Why? Because given the time period that the book was being written, the two sides were still arguing over who was right and who was wrong in the conduct of the campaign. No, no, not the Allies and the Germans – the Americans and the British. At the time D'Este was writing, the campaign in Normandy was still a subject of serious controversy between, basically proponents and detractors of Field Marshal Montgomery, with the sides breaking down largely on national lines. According to D'Este, the U.S. Army's account of the war was largely balanced and correct, but the British account was, for political reasons, decidedly not, and gave Montgomery far more credit than was appropriate. At bottom this was because of Monty's decision both during and after the campaign to pretend that everything had gone according to his plan, and absolutely so at his end of the front. Pay no attention to the Germans holding Caen for six weeks longer than predicted, in other words. As a result, D'Este spends an inordinate amount of time documenting what Montogomery had said he would do, and what he did, seeking to disprove this claim. He does not present this as a negative on Montgomery's generalship – had he admitted that he had had to changes his plans to deal effectively with changed circumstances on the ground it would have been to his credit that he did so as effectively as he did. But he steadfastly denied that was the case, and the British accounts generally backed him up.
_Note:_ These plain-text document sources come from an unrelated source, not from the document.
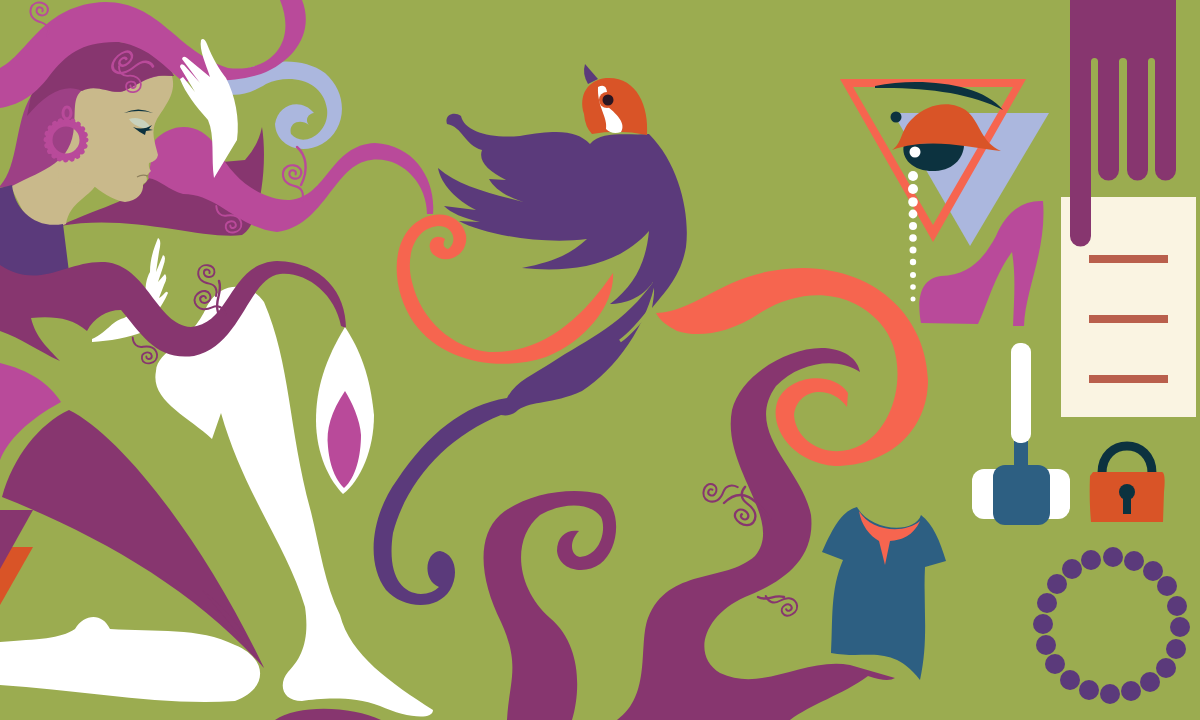
<!DOCTYPE html>
<html lang="en">
<head>
<meta charset="utf-8">
<title>Illustration with woman, bird and objects</title>
<style>
:root{
  --green:#9bac50;--plum:#87366f;--magenta:#b94a9a;--mid-plum:#9d4085;--indigo:#5b3a7b;
  --coral:#f6654f;--orange:#d95427;--lavender:#abb7de;--navy:#0c323f;--blue:#2d5f82;
  --cream:#faf4e2;--skin:#c9b98b;--rust:#b95f4c;--white:#fff;
}
html,body{margin:0;width:1200px;height:720px;overflow:hidden;background:var(--green)}
svg{display:block}
.plum{fill:var(--plum)}.magenta{fill:var(--magenta)}.mid-plum{fill:var(--mid-plum)}.indigo{fill:var(--indigo)}
.coral{fill:var(--coral)}.orange{fill:var(--orange)}.lavender{fill:var(--lavender)}.navy{fill:var(--navy)}
.blue{fill:var(--blue)}.cream{fill:var(--cream)}.skin{fill:var(--skin)}.rust{fill:var(--rust)}.white{fill:var(--white)}
.curls{fill:none;stroke-width:2.4;stroke-linecap:round}
.stroke-plum{stroke:var(--plum)}.stroke-magenta{stroke:var(--magenta)}
</style>
</head>
<body>
<svg width="1200" height="720" viewBox="0 0 1200 720" role="img" aria-label="A long-haired woman, a flying bird and a collection of objects among curling ribbons">
<defs>
  <path id="curl" d="M2 1C3-4-5-4-5 1C-5 8 8 8 8-1C8-11-11-11-12 1C-12 10-5 14 4 14C12 14 16 20 15 28"/>
  <circle id="bead" r="10"/>
  <rect id="text-line" x="1089" width="79" height="8"/>
</defs>

<g id="tendrils" class="plum">
  <path d="M617 720C652 695 638 645 648 618C668 567 725 583 755 556C785 520 721 468 732 410C740 376 788 346 825 348C848 350 858 361 860 372C838 357 800 361 776 386C743 432 802 468 811 515C816 561 780 583 745 597C704 615 691 655 720 673C762 693 805 657 850 665L895 678Q888 683 868 676C842 695 811 704 790 720Z"/>
  <path d="M507 720C509 681 521 666 501 622C481 582 475 538 500 515C524 494 570 486 600 494C622 506 621 548 600 564C585 575 559 571 557 551C557 536 567 529 579 531C569 541 570 555 580 557C600 556 607 530 601 517C588 500 559 504 540 515C511 539 516 588 550 618C581 644 581 690 572 720Z"/>
  <path d="M275 720C298 704 352 706 381 720Z"/>
  <g class="curls stroke-plum">
    <use href="#curl" transform="translate(711 491) rotate(-70) scale(.85)"/>
    <use href="#curl" transform="translate(743 516) rotate(215) scale(1 .9)"/>
    <path d="M724 503C742 485 757 500 770 519M758 597C768 602 773 594 784 597"/>
    <use href="#curl" transform="translate(788 609) rotate(150) scale(.85 .8)"/>
  </g>
</g>

<g id="woman">
  <g id="hair-back">
    <path class="plum" d="M60 226C105 204 138 203 155 168L245 160Q258 146 262 127C268 165 260 226 242 235C201 240 130 213 60 226Z"/>
    <path class="magenta" d="M155 140C172 122 201 121 217 148C235 184 266 201 290 200C328 196 330 145 375 143C415 145 436 180 433 214L427 214C427 184 402 156 371 160C334 164 325 226 277 232C238 228 218 194 183 194C168 190 161 180 148 178Z"/>
    <path class="lavender" d="M222 80C258 60 299 54 325 73C350 95 346 130 322 144C300 156 276 145 275 124C278 104 301 97 314 113C307 114 305 121 309 125C300 118 288 123 291 134C304 149 330 132 327 109C323 80 290 73 266 84C247 96 232 97 222 92Z"/>
  </g>
  <path id="neck" class="skin" d="M10 185L55 125L96 185C88 198 70 202 66 224L35 236Z"/>
  <path id="face" class="skin" d="M62 90L100 75L172 76C176 91 169 101 157 119C150 132 155 142 158 155Q157 161 149 163Q148 167 151 171L146 176Q149 181 143 184C144 193 137 201 125 202C111 200 101 191 92 185L58 180Z"/>
  <path id="hair-front" class="mid-plum" d="M-2 188C19 168 14 124 31 96C48 62 83 38 112 45C142 45 163 57 174 76C153 73 142 82 128 89C113 98 100 82 85 88C72 96 76 108 74 126C72 163 45 169 12 186Z"/>
  <path class="plum" d="M31 96C50 57 89 37 119 42C148 44 165 58 174 76C149 73 143 82 128 89C114 98 98 82 82 91C66 83 47 92 27 116Z"/>
  <path id="hair-top" class="magenta" d="M0 68C28 54 43 4 105 2C160 2 176 51 228 68C269 73 298 44 280 0L302 0C314 30 297 60 261 74C230 84 203 79 184 82C163 67 152 48 119 42C82 41 66 55 50 75C33 98 17 105 0 108Z"/>
  <g class="curls stroke-magenta">
    <use href="#curl" transform="translate(124 60) rotate(-40) scale(1.2 .85)"/>
    <use href="#curl" transform="translate(132 86) rotate(175) scale(.75)"/>
    <use href="#curl" transform="translate(41 10) rotate(15) scale(.85)"/>
    <use href="#curl" transform="translate(294 173) rotate(12) scale(.9)"/>
    <path d="M297 147C306 155 309 169 301 185"/>
    <use href="#curl" transform="translate(232 226) rotate(170) scale(.8)"/>
  </g>
  <g id="facial-features">
    <path d="M129 119C137 116 146 119 151 128L143 128C137 126 132 124 129 119Z" fill="#c9d2bd"/>
    <path d="M133 127Q143 131 152 125L149 129L153 130L146 131L145 135Q139 132 133 127Z" class="navy"/>
    <path d="M124 113Q138 106 153 113Q139 109 124 113Z" class="navy"/>
    <path d="M137 177Q142 174 148 176" fill="none" stroke="#8e805d" stroke-width="1.2"/>
  </g>
  <g id="earring" fill="none" stroke="var(--magenta)">
    <ellipse cx="67" cy="113" rx="4" ry="6" stroke-width="3"/>
    <circle cx="66" cy="140" r="17" stroke-width="7"/>
    <circle cx="66" cy="140" r="20" stroke-width="5" stroke-dasharray=".1 6.18" stroke-linecap="round"/>
  </g>
  <path id="raised-hand" class="white" d="M214 178C211 158 215 136 208 120C195 105 186 94 180 79L183 77L195 92L180 67Q180 63 184 65L200 83L182 59Q183 55 187 58L210 77C206 64 199 50 201 40Q204 37 207 44C213 59 219 69 226 78C235 95 240 119 237 140Z"/>
  <path id="blouse" class="indigo" d="M0 188L12 185C15 211 36 229 63 224L69 272C43 287 18 278 0 266Z"/>

  <path id="front-leg" class="white" d="M156 371C157 350 191 344 207 306C222 279 251 283 264 302C291 365 288 428 311 512C320 549 325 585 340 615C350 655 391 683 433 710C433 721 404 717 380 706C350 695 319 699 302 701C282 701 278 684 288 672C301 659 310 641 305 607C287 546 244 494 221 413L212 439C188 416 150 401 156 371Z"/>
  <path id="lower-hand" class="white" d="M92 339C108 332 110 322 124 318L140 309C149 298 142 286 150 272C150 257 155 246 158 238Q162 240 159 252L156 272L163 255Q167 256 163 267L158 282L165 274Q168 278 164 285L159 298C164 296 166 289 168 293C162 307 151 320 145 331C129 338 109 341 92 342Z"/>
  <path id="sleeve" class="plum" d="M0 265C40 291 66 260 105 262C148 266 156 325 191 327C231 324 229 263 277 261C323 262 346 294 346 328L341 326C335 293 305 271 280 274C248 278 242 345 194 356C157 361 142 335 121 310C106 310 94 318 87 331C72 318 54 316 31 318C36 338 47 347 60 361C38 351 21 338 0 331Z"/>
  <g class="curls stroke-plum">
    <use href="#curl" transform="translate(208 272) rotate(10) scale(.8)"/>
    <use href="#curl" transform="translate(204 298) rotate(-25) scale(.85)"/>
    <path d="M219 281C223 293 214 300 218 312"/>
    <use href="#curl" transform="translate(148 357) rotate(170) scale(.78)"/>
  </g>
  <path id="waist" class="magenta" d="M0 363C29 370 49 383 61 402C28 420 8 440 0 460Z"/>
  <path id="skirt" class="plum" d="M69 410C120 435 202 538 264 668C195 590 100 536 2 497C13 457 39 424 69 410Z"/>
  <path id="folded-leg" class="white" d="M0 642C39 639 60 639 75 629C84 614 102 612 110 629C155 632 199 627 235 645C269 659 268 689 235 701C160 706 80 690 0 685Z"/>
  <path class="plum" d="M202 590C231 611 247 637 264 668C246 644 226 618 202 590Z"/>
  <path class="orange" d="M0 547H33L0 605Z"/>
  <path class="plum" d="M0 510H33L0 569Z"/>
</g>

<g id="leaf-pendant">
  <path class="white" d="M345 327C325 360 316 389 316 420C316 455 330 481 343 494C361 480 374 449 374 415C370 375 360 350 345 327Z"/>
  <path class="magenta" d="M345 391C331 412 326 429 328 447C330 470 338 482 344 488C356 478 361 455 361 435C360 420 352 402 345 391Z"/>
</g>

<g id="bird">
  <path class="coral" d="M613 273C615 303 587 341 546 357C501 372 443 363 414 323C391 289 391 245 413 225C433 207 461 213 466 235C469 256 444 267 432 253C425 242 435 232 445 239Q441 247 448 249C458 242 454 226 438 226C415 228 405 255 412 282C421 320 452 348 489 352C541 354 581 320 613 273Z"/>
  <path class="indigo" d="M656 278C648 325 615 370 582 391C551 405 533 400 518 410Q511 417 501 415C448 436 407 480 393 533C387 573 400 593 421 594Q432 594 439 587C422 580 425 552 440 551C456 554 459 575 450 590C436 612 402 608 386 590C365 562 372 514 397 480C428 434 463 405 507 398C516 381 533 375 551 363C589 338 624 325 656 278Z"/>
  <path d="M652 307C642 320 630 334 620 341" fill="none" stroke="var(--green)" stroke-width="3"/>
  <path class="indigo" d="M447 124C444 115 454 111 461 116C464 131 490 139 520 136C560 129 577 131 590 144C602 130 630 136 649 134C680 165 690 215 686 247C681 276 665 292 652 308C654 296 655 290 653 282C642 298 625 304 610 304C635 285 646 262 649 231C618 266 571 273 522 268C552 262 570 255 587 239C541 245 482 234 459 221L480 222C463 218 451 213 444 206L476 210C456 200 441 184 438 168C460 187 492 194 532 204C511 200 495 190 489 179L506 180C488 171 478 161 482 150C464 145 463 127 447 124Z"/>
  <path class="orange" d="M584 114C578 95 588 80 606 78C636 76 649 105 647 135Q619 129 592 134Q585 127 584 114Z"/>
  <path class="indigo" d="M585 64L598 79L588 84Q582 74 585 64Z"/>
  <path class="white" d="M598 87Q606 83 607 92L608 107C618 115 626 124 621 132Q612 135 606 129C608 117 597 107 598 87Z"/>
  <circle class="orange" cx="607" cy="100" r="8"/><circle cx="608" cy="100" r="5.5" fill="#2b1622"/>
</g>

<path id="curling-ribbon" class="coral" d="M656 313C703 310 725 269 803 268C880 269 926 320 928 380C928 431 888 466 835 466C789 462 768 424 778 400C790 374 834 371 848 393L847 407C831 384 797 388 794 415C796 444 831 461 861 445C900 424 910 356 880 323C848 288 800 288 760 313C725 336 696 337 677 331C668 326 660 321 656 313Z"/>

<g id="weeping-eye">
  <path class="lavender" d="M893 113H1049L970 246Z"/>
  <path class="coral" fill-rule="evenodd" d="M840 79H1026L933 242ZM853 87L933 225L1013 87Z"/>
  <path class="navy" d="M875 86C920 77 981 83 1003 110C971 93 925 87 875 88Z"/>
  <circle class="navy" cx="896" cy="117" r="5.5"/>
  <path class="navy" d="M904 144C900 160 915 172 935 171C955 170 965 156 964 142Z"/>
  <path class="orange" d="M892 150C902 144 901 129 912 119C929 102 953 100 968 112C980 123 981 142 1001 151C965 147 929 137 892 150Z"/>
  <circle class="white" cx="915" cy="152" r="5.5"/>
  <g id="tears" class="white">
    <circle cx="913" cy="176" r="5"/><circle cx="913" cy="189" r="5"/><circle cx="913" cy="202" r="4.8"/><circle cx="913" cy="214" r="4.4"/><circle cx="913" cy="226" r="4"/><circle cx="913" cy="238" r="3.8"/><circle cx="913" cy="250" r="3.5"/><circle cx="913" cy="262" r="3.2"/><circle cx="913" cy="275" r="3"/><circle cx="913" cy="287" r="2.8"/><circle cx="913" cy="299" r="2.5"/>
  </g>
</g>

<path id="high-heel" class="magenta" d="M1043 201C1020 200 1005 215 996 236C982 262 967 275 941 276C919 279 917 301 921 323L978 324C987 306 994 276 1012 252C1016 275 1014 301 1013 326H1024C1025 290 1047 250 1043 201Z"/>

<g id="hand-with-list">
  <rect class="cream" x="1061" y="197" width="135" height="220"/>
  <g class="rust"><use href="#text-line" y="255"/><use href="#text-line" y="315"/><use href="#text-line" y="375"/></g>
  <path class="plum" d="M1070 0H1176V170A10.5 10.5 0 0 1 1155 170V61.500A3.500 3.500 0 0 0 1148 61.500V170A10.500 10.500 0 0 1 1127 170V61.500A4 3.500 0 0 0 1119 61.500V170A10.500 10.500 0 0 1 1098 170V61.500A3.500 3.500 0 0 0 1091 61.500V236A10.500 10.500 0 0 1 1070 236Z"/>
</g>

<g id="mallet">
  <rect class="blue" x="1014" y="436" width="14" height="36"/>
  <rect class="white" x="1011" y="343" width="20" height="100" rx="9"/>
  <rect class="white" x="972" y="469" width="98" height="50" rx="12"/>
  <rect class="blue" x="993" y="465" width="57" height="60" rx="12"/>
</g>

<g id="padlock">
  <path d="M1102 473C1102 437 1152 437 1152 473" fill="none" stroke="var(--navy)" stroke-width="9"/>
  <path class="orange" d="M1093 472H1162Q1166 473 1164 492L1163 522H1091Q1089 500 1090 476Z"/>
  <circle class="navy" cx="1127" cy="492" r="8"/><path class="navy" d="M1123 495H1131V514H1123Z"/>
</g>

<g id="blouse-garment">
  <path class="blue" d="M857 507C843 511 835 523 822 552L843 560C830 590 833 620 831 653C867 660 891 643 920 680C929 640 923 605 925 567L946 561C940 541 933 524 921 515C915 534 871 532 857 507Z"/>
  <path class="coral" d="M859 511C871 532 905 534 920 521C913 536 902 540 890 541L885 565L879 541C870 536 861 525 859 511Z"/>
</g>

<g id="bead-bracelet" class="indigo">
  <use href="#bead" x="1113" y="557"/><use href="#bead" x="1134" y="561"/><use href="#bead" x="1153" y="571"/><use href="#bead" x="1167" y="586"/><use href="#bead" x="1177" y="606"/><use href="#bead" x="1180" y="627"/><use href="#bead" x="1176" y="649"/><use href="#bead" x="1166" y="668"/><use href="#bead" x="1150" y="682"/><use href="#bead" x="1131" y="691"/><use href="#bead" x="1110" y="694"/><use href="#bead" x="1089" y="690"/><use href="#bead" x="1070" y="680"/><use href="#bead" x="1055" y="664"/><use href="#bead" x="1046" y="645"/><use href="#bead" x="1043" y="624"/><use href="#bead" x="1047" y="603"/><use href="#bead" x="1057" y="584"/><use href="#bead" x="1072" y="569"/><use href="#bead" x="1091" y="560"/>
</g>
</svg>
</body>
</html>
Decision in Normandy is one of the older of the World War II books I have read lately, and it shows. Closer to the time of the events it recounts, it shows the grudges that the Allied military leaders brought back at the end of the war, and how they affected the history that was being written – so much so that almost 40 years after the events D'Este finds it appropriate to document the history of the documentation of the history of the campaign. But it also means that he is frequently noting that certain sources are not yet available, or have just become available, which makes the thought of being able to read texts that have the benefit of over three decades of additional sources exciting. (That I am sitting at home on a Friday night writing that this is exciting is perhaps best not examined too closely). I don't note the age as a bad thing – it just means that things are emphasized a little differently than they would if the author was dealing with the controversies over McClellan's conduct as head of the Union Army.
But for these reasons, while the book is a good one about the campaign (I wonder how it would compare to John Keegan's Six Armies in Normandy published the year before – but I'm not willing to reread that one just yet) it is equally interesting for the stories it tells about the postwar grousing by the participants about each others' version of events, and the perspective it gives on historical scholarship when the participants were still alive, kicking, and nursing grudges.